4:00pm - 5:00pm EST January 24, 2013
What are the habits of original thinkers and writers? How can we translate them to a student setting and provide students with the techniques and tools to develop original ideas? We have seen the consequences when both students and professionals fail to be original. Cheating and plagiarism scandals garner much attention. But how often do we focus on what our campus communities can do to promote original thought?
Kelly McBride is a writer, teacher, and one of the country’s leading voices when it comes to media ethics. She has been on the faculty of The Poynter Institute for eight years. The world’s largest newsrooms, including The New York Times, The Washington Post, CNN, NPR, and the BBC, frequently quote her expertise.
After getting her bachelor’s degree in journalism from the University of Missouri, Ms. McBride began her career as a police reporter in the hills of the Idaho Panhandle, covering the meth trade and the white supremacy movement. She received a master’s degree in theology from Gonzaga University and gained a national reputation as a religion reporter, covering the moral side of fertility issues, sexual orientation, evolution, and the Catholic Church’s abuse scandal. Recently, she traveled to South Africa to teach and research storytelling on mobile phones. Her current work involves Poynter’s Sense-Making Project, a Ford Foundation project examining the transformation of journalism from a profession of a few to a civic obligation of many, the effects of technology on democracy, and the media habits of the millennial generation.
This NITLE Shared AcademicsTM event is sponsored by Turnitin.
Who Should Attend
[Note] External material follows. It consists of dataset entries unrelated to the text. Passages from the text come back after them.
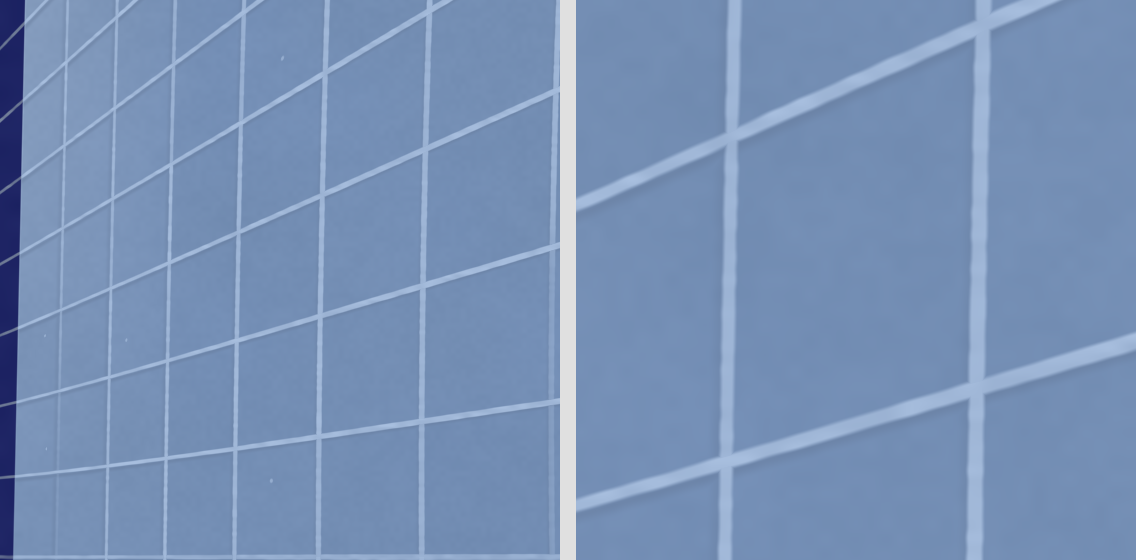
Left, the full canvas; right, a detail of the centre.
Give the GLSL for this texture, as a WebGL 2 fragment shader.

```glsl
#version 300 es
precision highp float;
// Pale blue square wall tiles with light grout, receding to a navy strip at the left.
uniform vec2 u_resolution;
out vec4 fragColor;

const vec3 TILE_BLUE = vec3(0.455, 0.560, 0.715);
const vec3 TILE_PALE = vec3(0.525, 0.615, 0.745);
const vec3 TILE_DULL = vec3(0.440, 0.540, 0.675);
const vec3 NAVY = vec3(0.115, 0.140, 0.390);
const vec3 GROUT = vec3(0.640, 0.730, 0.855);
const vec3 GROUT_ON_NAVY = vec3(0.440, 0.490, 0.590);
const vec3 SHADOW = vec3(0.390, 0.470, 0.595);

// Perspective of the wall
const float COLUMN_SCALE = 14.645;
const float COLUMN_START = 0.0339;
const float COLUMN_DEPTH = 1.0057;
const float BASE_LINE = 0.0052;

float hash(vec2 p) {
  vec3 q = fract(vec3(p.xyx) * 0.1031);
  q += dot(q, q.yzx + 33.33);
  return fract((q.x + q.y) * q.z);
}

float noise(vec2 p) {
  vec2 i = floor(p), f = fract(p);
  f = f * f * (3.0 - 2.0 * f);
  return mix(mix(hash(i), hash(i + vec2(1, 0)), f.x),
             mix(hash(i + vec2(0, 1)), hash(i + vec2(1, 1)), f.x), f.y);
}

// Straightens the slight lean of the upright joints
float uprightX(vec2 p) {
  float t = 2.0 * p.y - 1.0;
  return p.x - t * mix(0.0108, 0.0059, p.x) - t * t * 0.0065 * p.x;
}

float rowHeight(float x) {
  return 0.1296 + 0.149 * x;
}

// Canvas position to tile coordinates: column from the strip, row from the base
vec2 wallCoord(vec2 p, float x) {
  float column = COLUMN_SCALE * (x - COLUMN_START) / (x + COLUMN_DEPTH);
  float row = (p.y - BASE_LINE) / rowHeight(p.x);
  float bend = 0.026 * exp(-5.1 * p.x) * row * exp(-0.8 * max(row, 0.0));
  return vec2(column, row - bend / rowHeight(p.x));
}

// Soft band of a given half width around distance zero
float band(float d, float halfWidth, float soft) {
  return 1.0 - smoothstep(halfWidth - soft, halfWidth + soft, abs(d));
}

// Tile face with broad shading, a small tint per tile and fine mottling
vec3 tileColor(vec2 p, vec2 cell) {
  float pale = smoothstep(0.45, 0.0, p.x) * (0.25 + 0.75 * p.y);
  vec3 color = mix(TILE_BLUE, TILE_PALE, pale);
  color = mix(color, TILE_DULL, 0.45 * noise(p * 5.0 + 7.0) * (1.0 - 0.5 * pale));
  color += 0.012 * (hash(cell + 3.0) - 0.5);
  return color + 0.012 * (noise(p * 110.0) - 0.5) + 0.010 * (noise(p * 28.0) - 0.5);
}

// Rare small pale chip somewhere inside a tile
float chip(vec2 wall, vec2 cell) {
  vec2 center = 0.2 + 0.6 * vec2(hash(cell + 11.0), hash(cell + 23.0));
  float present = step(0.90, hash(cell + 41.0));
  return present * (1.0 - smoothstep(0.008, 0.028, length(fract(wall) - center)));
}

void main() {
  vec2 p = gl_FragCoord.xy / u_resolution;
  float soft = max(0.0016, 0.8 / min(u_resolution.x, u_resolution.y));
  float x = uprightX(p);
  vec2 wall = wallCoord(p, x);
  vec2 cell = floor(wall);
  vec2 joint = floor(wall + 0.5);

  // Signed distances to the nearest joints, in canvas units
  float density = COLUMN_SCALE * (COLUMN_DEPTH + COLUMN_START) / pow(x + COLUMN_DEPTH, 2.0);
  float dx = (wall.x - joint.x) / density;
  float slope = 0.149 * wall.y;
  float dy = (wall.y - joint.y) * rowHeight(p.x) * inversesqrt(1.0 + slope * slope);

  // Uneven edges and strength of the grout
  float grain = noise(p * vec2(60.0, 150.0)) - 0.5;
  float uprightHalf = mix(0.0020, 0.0050, smoothstep(0.0, 0.75, p.x)) + 0.0008 * grain;
  float levelHalf = mix(0.0024, 0.0052, smoothstep(0.0, 0.8, p.x)) + 0.0007 * grain;
  float uprightFade = 0.72 + 0.25 * hash(vec2(joint.x, cell.y) + 5.0);
  uprightFade *= joint.x < 0.5 ? 0.45 : 1.0;
  uprightFade *= joint.x < 1.5 ? mix(0.25, 0.95, smoothstep(0.1, 0.6, p.y)) : 1.0;
  uprightFade *= joint.x > 6.5 ? mix(0.5, 1.0, smoothstep(0.5, 0.65, p.y)) : 1.0;
  float levelFade = (joint.y < 0.5 ? 0.7 : 0.95) + 0.15 * grain;

  // Tiles, chips and the navy strip
  float strip = 1.0 - smoothstep(-soft, soft, wall.x / density);
  vec3 color = tileColor(p, cell);
  color = mix(color, GROUT, 0.7 * chip(wall, cell) * (1.0 - strip));
  vec3 navy = NAVY + 0.02 * (noise(p * 30.0) - 0.5);
  color = mix(color, navy, strip);

  // Thin shade beside the joints, then the grout
  float shade = max(band(dy + 0.006, 0.003, 0.004), 0.6 * band(dx + 0.005, 0.003, 0.004));
  color = mix(color, SHADOW, 0.42 * shade * (1.0 - strip));
  float upright = band(dx, uprightHalf, soft) * uprightFade * (1.0 - strip);
  float level = band(dy, levelHalf, soft) * levelFade;
  vec3 grout = mix(GROUT, GROUT_ON_NAVY, strip) + 0.03 * grain;
  color = mix(color, grout, max(upright, level));

  fragColor = vec4(color, 1.0);
}
```
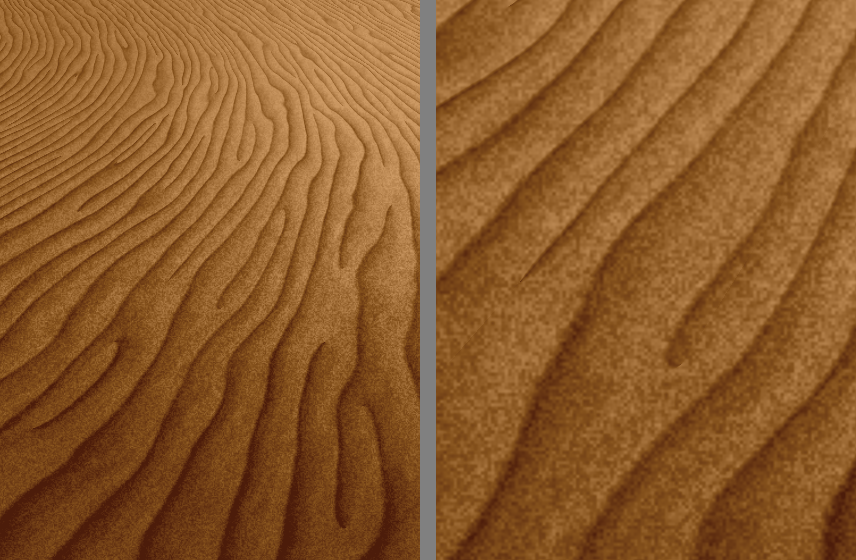
Left, the full canvas; right, a detail of the centre.
A Shadertoy shader for this texture:

```glsl
// Wind-rippled desert sand seen at a low angle, lit warmly from the upper right.
// Ripples are contour lines of a fanned phase field; phase dislocations make
// them fork and end, and a crest profile, fine streaks and grain shade the sand.

const float TAU = 6.2831853;
const vec3 SHADOW_SAND = vec3(0.30, 0.11, 0.04);
const vec3 MIDDLE_SAND = vec3(0.52, 0.32, 0.11);
const vec3 BRIGHT_SAND = vec3(0.80, 0.60, 0.39);

float hash(vec2 p) {
    vec3 q = fract(vec3(p.xyx) * 0.1031);
    q += dot(q, q.yzx + 33.33);
    return fract((q.x + q.y) * q.z);
}

float noise(vec2 p) {
    vec2 cell = floor(p), f = fract(p);
    f = f * f * (3.0 - 2.0 * f);
    float low = mix(hash(cell), hash(cell + vec2(1, 0)), f.x);
    float high = mix(hash(cell + vec2(0, 1)), hash(cell + vec2(1, 1)), f.x);
    return mix(low, high, f.y);
}

// Noise centred on zero, with two octaves
float roughness(vec2 p) {
    return noise(p) + 0.5 * noise(p * 2.1 + 17.3) - 0.75;
}

// Ripple coordinates: x counts ripples, y measures depth in ripple widths
vec2 rippleSpace(float x, float depth) {
    float near = depth - 0.15;
    float spacing = 0.016 + 0.0625 * (near + sqrt(near * near + 0.02));
    float bend = max(0.0, 1.0 - depth / 0.55);
    float axis = 0.985 - 0.4 * bend * bend;
    return vec2((x - axis) / spacing, 8.0 * log(0.13 + depth));
}

// One extra ripple that starts and ends at two forks
float forkPair(vec2 r, float halfLength) {
    float turn = atan(r.x, r.y - halfLength) - atan(r.x, r.y + halfLength);
    return turn / TAU * (1.0 - smoothstep(1.4, 2.6, length(r)));
}

// Sum of the fork pairs scattered over neighbouring cells
float forks(vec2 q) {
    const vec2 CELL = vec2(3.0, 3.5);
    vec2 home = floor(q / CELL);
    float phase = 0.0;
    for (int j = -1; j <= 1; j++) {
        for (int i = -1; i <= 1; i++) {
            vec2 id = home + vec2(i, j);
            vec2 jitter = vec2(hash(id + 71.7), hash(id + 39.1)) - 0.5;
            vec2 centre = (id + 0.5 + 0.5 * jitter) * CELL;
            float kind = hash(id + 113.5);
            float direction = kind < 0.35 ? 1.0 : -1.0;
            float present = step(kind, 0.7);
            float halfLength = mix(0.6, 1.3, hash(id + 5.9));
            phase += present * direction * forkPair(q - centre, halfLength);
        }
    }
    return phase;
}

// Dark at the crest, fading slowly down the shaded side
float crestShadow(float f) {
    return max(exp(-5.5 * f), smoothstep(0.88, 1.0, f));
}

vec3 sandColor(float tone) {
    float t = clamp(tone, 0.0, 1.0) * 2.0;
    vec3 dark = mix(SHADOW_SAND, MIDDLE_SAND, min(t, 1.0));
    return mix(dark, BRIGHT_SAND, max(t - 1.0, 0.0));
}

void mainImage(out vec4 fragColor, in vec2 fragCoord) {
    vec2 p = fragCoord / iResolution.x;
    float height = fragCoord.y / iResolution.y;
    float depth = iResolution.y / iResolution.x - p.y;
    float nearness = smoothstep(0.1, 0.8, depth);

    // Ripple phase with wavering and forks
    vec2 q = rippleSpace(p.x, depth);
    float waver = mix(1.1, 0.75, nearness);
    float phase = q.x + waver * roughness(q * vec2(0.4, 0.5) + 60.0);
    phase += mix(0.3, 0.1, nearness) * roughness(q * vec2(0.9, 1.3) + 90.0);
    phase += forks(q);
    float f = fract(phase);

    // Light falling from the upper right
    vec2 glow = (vec2(p.x, height) - vec2(0.95, 0.83)) * vec2(1.5, 2.2);
    float tone = 0.25 + 0.38 * smoothstep(0.0, 0.85, height) + 0.06 * p.x;
    tone += 0.22 * exp(-dot(glow, glow));
    tone += 0.06 * roughness(p * 3.5);

    // Ripple relief
    float strength = mix(0.2, 0.33, smoothstep(0.05, 0.4, depth));
    strength *= 0.7 + 0.6 * noise(q * 0.6 + 31.0);
    tone -= strength * crestShadow(f);
    tone += 0.07 * smoothstep(0.2, 0.75, f) * (1.0 - smoothstep(0.85, 1.0, f));

    // Small secondary ripples and sand grains
    vec2 streak = vec2(phase * 6.0 + 0.8 * q.y, q.y * 2.2);
    tone += 0.12 * nearness * roughness(streak + 200.0);
    tone += 0.05 * roughness(p * vec2(85.0, 60.0));
    float grain = noise(p * 370.0) + 0.5 * noise(p * 190.0 + 7.0) - 0.75;
    tone += mix(0.09, 0.27, nearness) * grain;

    fragColor = vec4(sandColor(tone), 1.0);
}
```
Campuses in the NITLE Network that are concerned with helping students maintain originality in their academic work are encouraged to participate. Leaders and innovators from a variety of positions on campus—the dean’s office and the faculty, the library, honor code and academic integrity councils, writing centers, and more—are invited to use this event to stimulate conversation and action on campus to promote academic integrity.
Attend as a Discussant
Participate as an active discussant by accessing this event via a dedicated high-definition videoconferencing solution tested for NITLE events. Discussants interact directly via audio and video with the event leader and others participating via an HD connection. This option is ideal for promoting cross-campus collaboration around issues of academic integrity. Groups of participants can share a single HD connection, continuing conversation locally after the event.
Attend as an Audience Member
As an audience member, you can individually view this event from your personal computer. The “audience member” option also allows groups to gather and participate in a classroom equipped with a personal computer, projector, and Internet connection. Audience members use a chat system to converse with other audience members and pose questions to the event leader as well as to those participating via dedicated high-definition (HD) videoconferencing solutions. This option is for participants who prefer to view the event and/or who do not have access to an HD connection.
If you plan to use your campus’s HD videoconferencing solution to join this event, please be sure to initiate certification of your system no later than Friday, January 18. Certification is required to avoid connection issues. Participation as an audience member requires no special certification.
Regardless your mode of participation, please register for this event by Tuesday, January 22, 2013. Participation in this sponsored event is open to all active member institutions of the NITLE Network as a benefit of membership and as space allows. You will receive confirmation of your registration via e-mail, including instructions on how to connect to the event.
Participants are encouraged to share their thoughts on Twitter via this event’s hashtag: #TURNITINoriginal.
NITLE Shared AcademicsTM models a new approach to liberal education – made possible through strategic collaboration, driven by shared knowledge, and supported by emerging technologies. Campuses learn how inter-institutional academic exchange works by actively participating in it, building the knowledge and experience to re-architect liberal education.